“We speak the language that everybody understands. Instead of me saying somebody was avaricious, I’d say he was bloody greedy.” Bill Shankly
This summer’s football transfer window was a real seller’s market. Clubs dug their heels in to keep their best contracted players, and mostly succeeded. Rooney didn’t go to Chelsea. Suarez didn’t go to Real Madrid. Rooney, Suarez, Benzema, Cabaye, and Higauin didn’t go to Arsenal.
One player who did finally move, though, was Gareth Bale, whose transfer from Tottenham to Real Madrid made him the first €100m footballer in history. It was the most extreme of example of the inflated fees flying around Europe.

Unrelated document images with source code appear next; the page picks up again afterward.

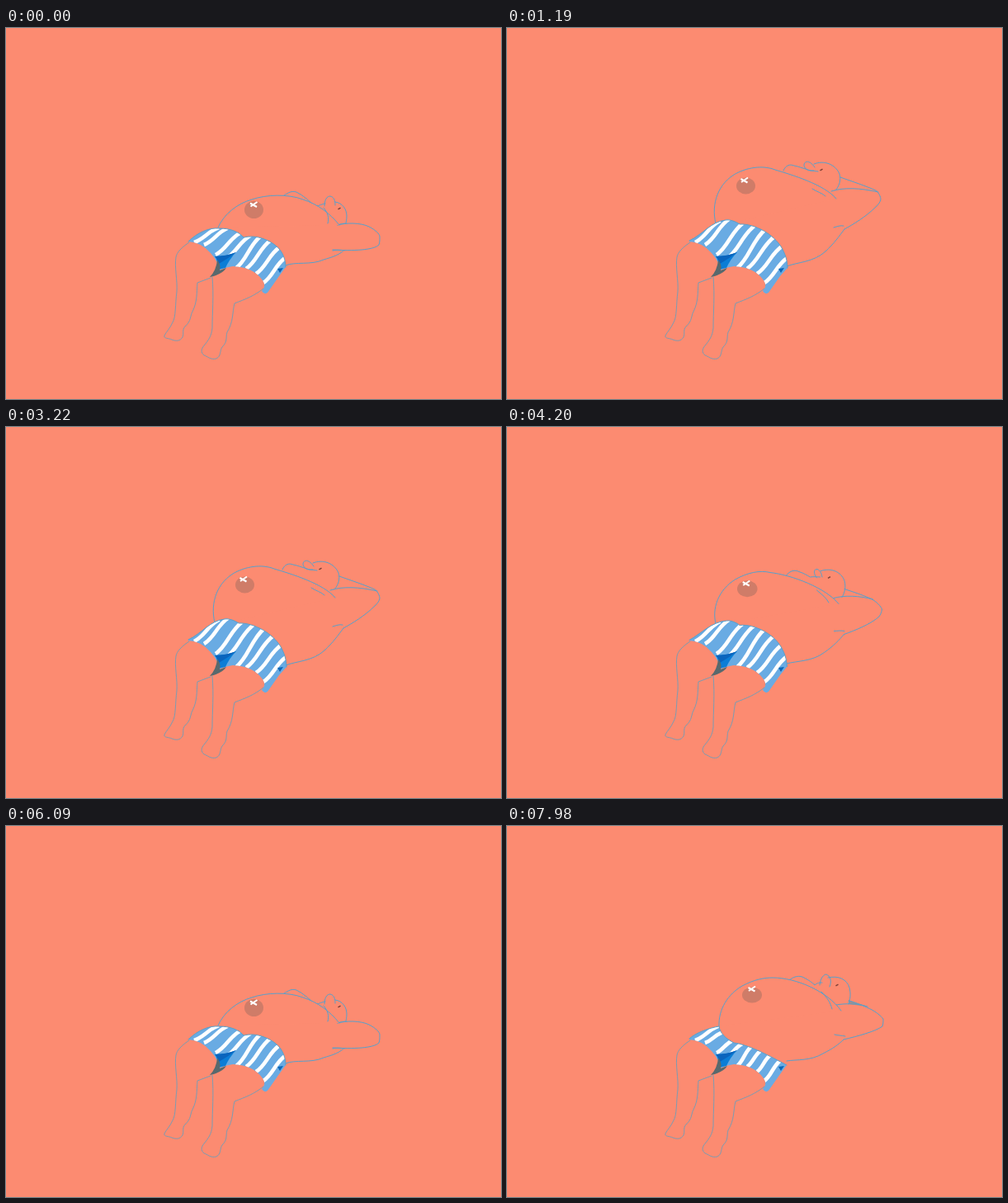
Write an HTML page that moves like this. It is 600 px wide and 450 px high and loops after 8 s.

```html
<!DOCTYPE html>
<html lang="en">
<head>
<meta charset="utf-8">
<title>Sunbather</title>
<style>
  html, body { margin: 0; width: 100%; height: 100%; overflow: hidden; background: #fc8b71; }
  svg { display: block; width: 600px; height: 450px; }
  .line { fill: none; stroke: #58a0cb; stroke-width: 1; stroke-linecap: round; stroke-linejoin: round; }
  .leg { stroke: #7b9cb2; }
</style>
</head>
<body>
<svg viewBox="0 0 600 450">
  <defs><clipPath id="clip"><path id="cut"/></clipPath></defs>
  <rect width="600" height="450" fill="#fc8b71"/>
  <path class="line leg" d="M222 260C213 266 207 272 206 278C204 290 208 306 207 320C205 335 206 351 202 357C199 364 194 369 192 373C191 377 197 376 201 378C206 380 211 380 214 375C216 370 213 367 217 362C225 355 223 349 226 344C232 332 231 322 232 309L248 303"/>
  <path class="line leg" d="M250 302C252 325 250 345 250 364C249 374 245 379 241 384C236 390 236 393 240 397C244 398 248 403 255 401C261 398 259 391 262 387C269 380 266 376 268 369C276 356 274 346 277 334C290 329 301 325 312 316"/>
  <path id="patch" d="M414 211L437 219L414 216Z" fill="#a68d88"/>
  <path id="behind" class="line"/>
  <path id="belly" class="line" style="fill:#fc8b71"/>
  <path id="marks" class="line"/>
  <path id="shorts" fill="#69abe3"/>
  <path id="stripes" clip-path="url(#clip)" fill="none" stroke="#fff" stroke-width="4.6"/>
  <path d="M253 277Q266 277 279 272Q271 280 266 291L256 293Q258 284 253 277Z" fill="#0b7dd6"/>
  <path d="M253 277Q266 277 279 272Q270 279 258 286Q257 281 253 277Z" fill="#0a64bd"/>
  <path d="M256 281Q261 288 259 294L267 291Q262 299 247 302Q255 294 256 281Z" fill="#58696d"/>
  <path d="M329 292L336 291L332 297Z" fill="#0b68ba"/>
  <path id="waist" class="line"/>
  <ellipse id="navel" fill="#cf7c68"/>
  <path id="cross" d="M-4-1.5L4 3M4.5-3L-3.5 2.5" stroke="#fff" stroke-width="2.1" fill="none"/>
  <path id="eye" d="M-1.5 .8L1.5-.8" stroke="#7c4038" stroke-width="1.5"/>
</svg>
<script>
const el = id => document.getElementById(id);
const NUM = /-?\d+(\.\d+)?/g;
const HEM = "L331 301L317 321Q313 324 310 319Q316 313 311 306Q300 290 275 289Q266 290 258 294Q258 284 248 273Q237 260 221 259Z";

// Stripe: foot on the hem, then its place along the waistband
const STRIPES = [
  [228, 260, .275], [240, 263, .35], [254, 275, .465], [266, 280, .56],
  [279, 291, .645], [291, 292, .735], [303, 298, .83], [312, 309, .93]
];

// Each pose: arm, inner arm, head, nose, shoulder, back / belly / neck and crease / waist / spots
const POSES = {
  low: [
    "M402 239C412 236 430 236 440 241C448 245 453 250 453 253C453 258 453 260 452 263C447 268 430 271 396 269M402 239C405 238 408 237 412 237M399 211C408 212 413 220 413 228C413 233 412 235 412 237M386 216C386 208 389 204 393 204C398 205 399 210 399 215M337 203C342 200 346 197 352 199C361 203 368 211 375 216C380 216 383 213 387 213M339 288C350 283 370 288 385 281C395 278 402 276 408 271",
    "M257 242C264 226 280 213 298 208C315 202 342 201 360 208C378 214 392 224 404 239",
    "M385 218C390 224 392 230 390 237M396 270C400 269 405 269 410 270",
    "M221 259C232 248 246 242 258 243C272 243 282 247 288 254C304 250 320 258 327 264C336 271 339 282 339 290",
    "300.5 220.5 11.5 10.5 300 214 404 219 0"],
  rise1: [
    "M414 212C421 214 428 216 436 220C446 224 453 230 456 234C456 238 456 240 455 243C447 249 425 255 408 259M399 217C410 215 425 215 437 219M389 184C402 181 412 186 415 196C417 204 416 210 414 216M379 193C380 184 384 180 387 180C392 182 394 188 391 195M342 187C348 182 355 181 360 184C366 187 370 190 373 193C376 190 379 190 382 190M339 285C352 283 368 285 383 276C395 270 402 265 408 259",
    "M253 240C248 222 260 203 278 192C293 184 303 181 313 181C345 181 388 200 405 222",
    "M381 201C388 208 392 214 394 222M397 253C401 254 405 254 410 255",
    "M221 259C236 249 248 238 268 237C274 237 279 240 282 243C300 240 322 253 328 262C336 272 338 282 339 290",
    "293 201 13 10 292 194.5 400 193 1"],
  rise2: [
    "M404 181C418 186 436 192 447 197C451 200 453 205 453 208C452 212 450 214 447 217C435 229 420 238 409 244M393 198C408 193 428 194 450 199M372 165C384 160 398 165 403 177C405 184 403 192 398 197M372 173C364 174 360 170 360 166C361 160 368 161 373 169M335 173C338 166 343 165 348 167C354 168 358 170 362 171C366 173 370 173 377 174M339 289C352 284 372 284 386 271C396 262 403 252 409 244",
    "M254 241C247 218 253 192 275 178C290 169 310 166 325 172C345 178 385 190 399 207",
    "M370 195C376 199 382 200 386 204M396 242C400 241 404 239 408 240",
    "M221 258C238 250 247 235 265 233C270 232 278 235 282 238C302 237 324 252 332 265C337 273 340 282 340 291",
    "289.5 191.5 11.5 10 287.5 184.5 381 172 0"],
  full: [
    "M398 171C412 174 430 180 442 186C448 190 450 194 450 198C449 203 447 206 444 209C434 222 420 230 409 236M388 189C402 184 424 184 446 189M366 154C378 149 393 154 398 167C400 174 398 182 393 188M365 162C357 161 354 156 354 153C356 148 363 150 368 158M334 141C338 142 342 146 346 150C350 154 354 156 358 158C361 160 364 161 368 162M339 289C358 284 378 280 391 262C400 250 405 244 409 236",
    "M240 231C222 190 228 140 258 115C280 97 310 99 332 118C352 136 366 162 388 194",
    "M368 188C374 192 380 194 384 198M396 236C400 235 404 233 408 234",
    "M221 258C226 250 232 240 240 231C245 246 256 258 268 266C284 275 306 281 318 285C326 288 333 290 339 290",
    "274 141 11 11 271 133 376 162 0"],
  fall1: [
    "M408 192C420 194 442 198 451 203C456 206 457 210 457 213C456 217 452 221 447 224C435 236 420 247 407 249M396 206C410 202 435 202 454 204M381 171C392 168 405 176 408 187C408 195 405 201 399 206M370 175C369 169 373 167 376 168C380 170 382 174 382 178M344 176C350 170 357 168 362 170C366 172 369 174 371 176C373 178 375 180 377 181M339 288C355 285 375 284 386 272C395 265 402 257 407 249",
    "M249 237C249 212 264 188 285 177C302 170 318 169 335 174C355 180 386 196 400 214",
    "M374 201C380 204 386 209 390 213M397 247C401 245 405 244 409 244",
    "M221 258C228 252 240 241 249 237C254 247 262 258 271 264C285 270 306 279 318 284C326 288 333 289 339 290",
    "292.5 194 11 10 291 187 389 179 0"]
};
// Same upper body as rise1, with the belly sinking over the waistband
POSES.fall2 = [
  POSES.rise1[0],
  "M257 243C256 222 268 204 285 194C300 186 312 184 322 184C350 184 388 200 405 224",
  POSES.rise1[2],
  "M221 258C228 251 245 245 257 243C258 251 265 258 275 263C292 265 316 278 324 282C331 286 336 288 339 290",
  "297 205 12 9.5 296.5 197.5 400 193 1"
];

// Two breaths in 29 steps
const STEP = 70, CYCLE = 29, LOOP = 8000;
const KEYS = [
  [0, "low"], [1, "rise1"], [3, "rise2"], [6, "full"], [8, "full"],
  [11, "fall1"], [12, "fall2"], [13, "low"], [14, "low"], [15, "rise1"],
  [17, "rise2"], [21, "full"], [23, "full"], [26, "fall1"], [27, "fall2"], [29, "low"]
];

function mix(a, b, k) {
  const to = b.match(NUM);
  let i = 0;
  return a.replace(NUM, n => +(+n + (to[i++] - n) * k).toFixed(2));
}

function poseAt(step) {
  const j = KEYS.findIndex(key => key[0] > step);
  const [s0, a] = KEYS[j - 1], [s1, b] = KEYS[j];
  let k = (step - s0) / (s1 - s0);
  if (b === "full") k = Math.sin(k * Math.PI / 2);
  else if (a === "full") k = 1 - Math.cos(k * Math.PI / 2);
  return POSES[a].map((part, i) => mix(part, POSES[b][i], k));
}

// Slightly wavy bands from the hem to just past the waistband
function stripePath() {
  const waist = el("waist"), length = waist.getTotalLength();
  return STRIPES.map(([x, y, place]) => {
    const top = waist.getPointAtLength(place * length);
    const dx = top.x - x, dy = top.y - y;
    const at = (u, v) => `${x + dx * u} ${y + dy * v}`;
    return `M${x} ${y}C${at(.45, .25)} ${at(.55, .75)} ${at(1.05, 1.05)}`;
  }).join("");
}

function draw(step) {
  const [behind, belly, marks, waist, spots] = poseAt(step);
  const [nx, ny, rx, ry, cx, cy, ex, ey, shade] = spots.split(" ").map(Number);
  const set = (id, attrs) => {
    for (const name in attrs) el(id).setAttribute(name, attrs[name]);
  };
  set("behind", { d: behind });
  set("belly", { d: belly });
  set("marks", { d: marks });
  set("waist", { d: waist });
  set("shorts", { d: waist + HEM });
  set("cut", { d: waist + HEM });
  set("stripes", { d: stripePath() });
  set("navel", { cx: nx, cy: ny, rx, ry });
  set("cross", { transform: `translate(${cx} ${cy})` });
  set("eye", { transform: `translate(${ex} ${ey})` });
  set("patch", { opacity: shade === 1 ? 1 : 0 });
}

let start, last = -1;
function tick(now) {
  start ??= now;
  const step = Math.floor(((now - start) % LOOP) / STEP) % CYCLE;
  if (step !== last) draw(last = step);
  requestAnimationFrame(tick);
}
draw(0);
requestAnimationFrame(tick);
</script>
</body>
</html>
```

The Bale sale has provoked much soul-searching among the sport’s commentariat. Most has been along the lines of lamenting the silly money sloshing around the top ends of the game, and decrying what football has become since the “money men” got involved (when exactly was this? No-one can say). Some have even asked how Real can spend such money when the Spanish economy is in such a state, as if a) the club is one of the country’s economic driving forces and b) €100m is anything more than loose change at the level of national economics.
Bale is now earning £300,000 per week, an amount slammed by, among others, Southampton legend Matt Le Tissier as “obscene.” Is it?
We’ll never know whether the oft-reported line that a player “wants Champions League football” is a euphemism for “wants Champions League wages.” It’s reasonable to assume that, as professional athletes, footballers first and foremost want to play at the top end of the game. If someone wants to pay them 56p per second to do so, they’re not likely to turn around and say, “I will only take the average wage of a skilled worker and give the rest back to the trade union movement.” There are, alas, these days as few convinced socialists in the game as there are in society at large.
In short, the economic state of the modern game is, and I can’t stress this enough, not the fault of the players. For sure, there are football agents stalking the continent for whom the hopes, dreams, and wishes of whole communities of fans are nothing more than a mild inconvenience to be sidestepped. But aren’t the players just getting the best deal for themselves from their employer? Isn’t that what we want all wage earners to be doing?
Of course it sticks in the craw to think that a man, after his first day on the job, could earn enough money to put a deposit down on a house, which would take a couple two years to save for. How could it not? The screwed up logic of the capitalist labour market has decided that being good at football is a skill worth umpteen times more than, say, care work, giving debt advice, or teaching. This is clearly wrong.
But it’s not the greed of footballers that has made the modern game. The reservoir of money in the game comes from the huge TV deals which Premier League and European level clubs are entitled to. Without breaking the grip of huge media conglomerates on broadcasting rights, things will stay that way. The problem is, if we legislated Sky out of English football and had it all on the BBC, English clubs would not be able to compete in the transfer market and the Premier League would get, to put it bluntly, much shitter. Like so many things, it’s a problem which can only be tackled internationally.
Bale’s transfer may seem silly to the point of being other-worldly to most of us, but it’s no new departure for the game. It’s just the price we pay for being able to watch great football.
Or at least, watch it on telly. Or at least, watch the highlights on telly. Or at least, watch the highlights on iPlayer, after Tuesday evening.